(Saved entries)
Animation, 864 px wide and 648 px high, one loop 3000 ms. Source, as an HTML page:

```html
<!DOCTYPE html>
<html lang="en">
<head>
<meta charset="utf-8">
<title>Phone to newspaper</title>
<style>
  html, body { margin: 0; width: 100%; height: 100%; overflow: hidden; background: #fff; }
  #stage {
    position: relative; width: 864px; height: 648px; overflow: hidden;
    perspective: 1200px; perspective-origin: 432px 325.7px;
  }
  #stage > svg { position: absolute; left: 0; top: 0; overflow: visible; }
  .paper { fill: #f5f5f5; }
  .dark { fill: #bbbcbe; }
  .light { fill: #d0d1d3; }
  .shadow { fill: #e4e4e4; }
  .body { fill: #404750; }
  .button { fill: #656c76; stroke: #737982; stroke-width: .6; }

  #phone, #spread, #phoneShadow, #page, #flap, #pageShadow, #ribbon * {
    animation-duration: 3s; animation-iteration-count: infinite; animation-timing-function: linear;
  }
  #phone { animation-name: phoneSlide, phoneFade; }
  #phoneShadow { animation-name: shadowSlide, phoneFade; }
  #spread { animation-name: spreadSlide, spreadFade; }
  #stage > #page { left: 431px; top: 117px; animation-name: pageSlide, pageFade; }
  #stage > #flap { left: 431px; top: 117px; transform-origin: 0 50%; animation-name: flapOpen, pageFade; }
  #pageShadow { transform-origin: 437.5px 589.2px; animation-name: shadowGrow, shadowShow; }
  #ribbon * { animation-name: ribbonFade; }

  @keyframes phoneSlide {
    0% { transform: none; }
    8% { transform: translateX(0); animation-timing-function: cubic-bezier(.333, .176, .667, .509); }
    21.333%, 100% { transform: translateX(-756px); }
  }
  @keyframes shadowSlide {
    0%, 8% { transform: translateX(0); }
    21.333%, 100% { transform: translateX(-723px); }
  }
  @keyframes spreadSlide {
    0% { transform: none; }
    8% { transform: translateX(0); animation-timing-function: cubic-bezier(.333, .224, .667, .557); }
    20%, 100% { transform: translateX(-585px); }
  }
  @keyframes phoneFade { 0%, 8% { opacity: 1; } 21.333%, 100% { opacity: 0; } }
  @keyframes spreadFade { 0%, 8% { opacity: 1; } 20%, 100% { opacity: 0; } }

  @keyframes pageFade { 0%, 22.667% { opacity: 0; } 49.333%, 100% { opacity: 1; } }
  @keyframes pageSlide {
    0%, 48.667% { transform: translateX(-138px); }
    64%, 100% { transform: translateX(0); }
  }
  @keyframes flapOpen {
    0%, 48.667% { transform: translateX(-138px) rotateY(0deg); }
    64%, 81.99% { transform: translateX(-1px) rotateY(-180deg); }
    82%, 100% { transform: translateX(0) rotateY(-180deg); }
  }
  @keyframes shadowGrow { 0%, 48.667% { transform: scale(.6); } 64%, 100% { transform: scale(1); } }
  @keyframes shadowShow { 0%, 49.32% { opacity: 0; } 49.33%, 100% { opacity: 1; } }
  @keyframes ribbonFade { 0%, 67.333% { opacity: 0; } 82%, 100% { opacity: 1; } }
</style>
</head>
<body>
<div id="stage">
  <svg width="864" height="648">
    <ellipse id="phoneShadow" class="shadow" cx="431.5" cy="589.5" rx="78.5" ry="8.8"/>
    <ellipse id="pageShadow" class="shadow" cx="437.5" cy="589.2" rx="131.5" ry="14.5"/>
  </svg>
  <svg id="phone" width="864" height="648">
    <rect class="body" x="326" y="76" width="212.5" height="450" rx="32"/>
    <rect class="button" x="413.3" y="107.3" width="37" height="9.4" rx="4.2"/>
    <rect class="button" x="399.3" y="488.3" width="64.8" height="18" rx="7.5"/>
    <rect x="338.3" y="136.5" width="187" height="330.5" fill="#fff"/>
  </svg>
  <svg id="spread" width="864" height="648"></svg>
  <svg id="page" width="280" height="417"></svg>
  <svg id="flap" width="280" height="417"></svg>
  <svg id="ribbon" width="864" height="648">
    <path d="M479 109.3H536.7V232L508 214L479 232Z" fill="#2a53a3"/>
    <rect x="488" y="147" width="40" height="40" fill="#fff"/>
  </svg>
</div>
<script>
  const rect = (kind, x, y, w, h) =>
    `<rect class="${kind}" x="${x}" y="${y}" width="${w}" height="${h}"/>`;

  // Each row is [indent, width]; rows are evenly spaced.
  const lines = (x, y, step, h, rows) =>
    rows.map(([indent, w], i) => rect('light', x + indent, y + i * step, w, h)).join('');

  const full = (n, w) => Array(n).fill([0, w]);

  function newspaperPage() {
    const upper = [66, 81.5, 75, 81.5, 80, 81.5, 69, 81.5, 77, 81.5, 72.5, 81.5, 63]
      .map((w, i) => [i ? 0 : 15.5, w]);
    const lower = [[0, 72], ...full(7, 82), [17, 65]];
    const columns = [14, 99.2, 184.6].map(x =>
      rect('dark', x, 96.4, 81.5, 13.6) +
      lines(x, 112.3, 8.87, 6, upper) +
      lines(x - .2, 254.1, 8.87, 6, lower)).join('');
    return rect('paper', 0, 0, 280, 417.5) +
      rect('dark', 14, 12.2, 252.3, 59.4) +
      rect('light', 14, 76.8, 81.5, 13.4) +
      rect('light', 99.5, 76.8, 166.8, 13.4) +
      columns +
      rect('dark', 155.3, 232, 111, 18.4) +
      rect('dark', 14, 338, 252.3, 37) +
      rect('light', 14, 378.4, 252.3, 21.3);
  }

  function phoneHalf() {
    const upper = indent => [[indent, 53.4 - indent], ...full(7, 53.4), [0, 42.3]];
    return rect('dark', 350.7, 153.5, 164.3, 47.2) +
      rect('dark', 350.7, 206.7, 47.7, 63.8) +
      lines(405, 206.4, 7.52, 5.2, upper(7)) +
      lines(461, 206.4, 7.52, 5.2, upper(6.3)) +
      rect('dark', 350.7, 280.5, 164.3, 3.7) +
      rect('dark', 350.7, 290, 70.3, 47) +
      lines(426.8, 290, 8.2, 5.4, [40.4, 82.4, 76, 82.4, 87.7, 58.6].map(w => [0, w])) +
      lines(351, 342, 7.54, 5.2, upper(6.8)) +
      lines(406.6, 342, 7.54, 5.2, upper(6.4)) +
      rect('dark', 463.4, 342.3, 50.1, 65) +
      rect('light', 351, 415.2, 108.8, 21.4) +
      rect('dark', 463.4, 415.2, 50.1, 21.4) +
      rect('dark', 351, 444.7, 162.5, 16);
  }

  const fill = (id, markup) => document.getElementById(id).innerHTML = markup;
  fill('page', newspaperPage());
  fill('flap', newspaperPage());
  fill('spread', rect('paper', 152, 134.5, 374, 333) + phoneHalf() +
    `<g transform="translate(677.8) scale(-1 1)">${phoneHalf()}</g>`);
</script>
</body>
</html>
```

What is expected: Pick each line holding "name" out of the entries above and return it.

Task output:
  #phone { animation-name: phoneSlide, phoneFade; }
  #phoneShadow { animation-name: shadowSlide, phoneFade; }
  #spread { animation-name: spreadSlide, spreadFade; }
  #stage > #page { left: 431px; top: 117px; animation-name: pageSlide, pageFade; }
  #stage > #flap { left: 431px; top: 117px; transform-origin: 0 50%; animation-name: flapOpen, pageFade; }
  #pageShadow { transform-origin: 437.5px 589.2px; animation-name: shadowGrow, shadowShow; }
  #ribbon * { animation-name: ribbonFade; }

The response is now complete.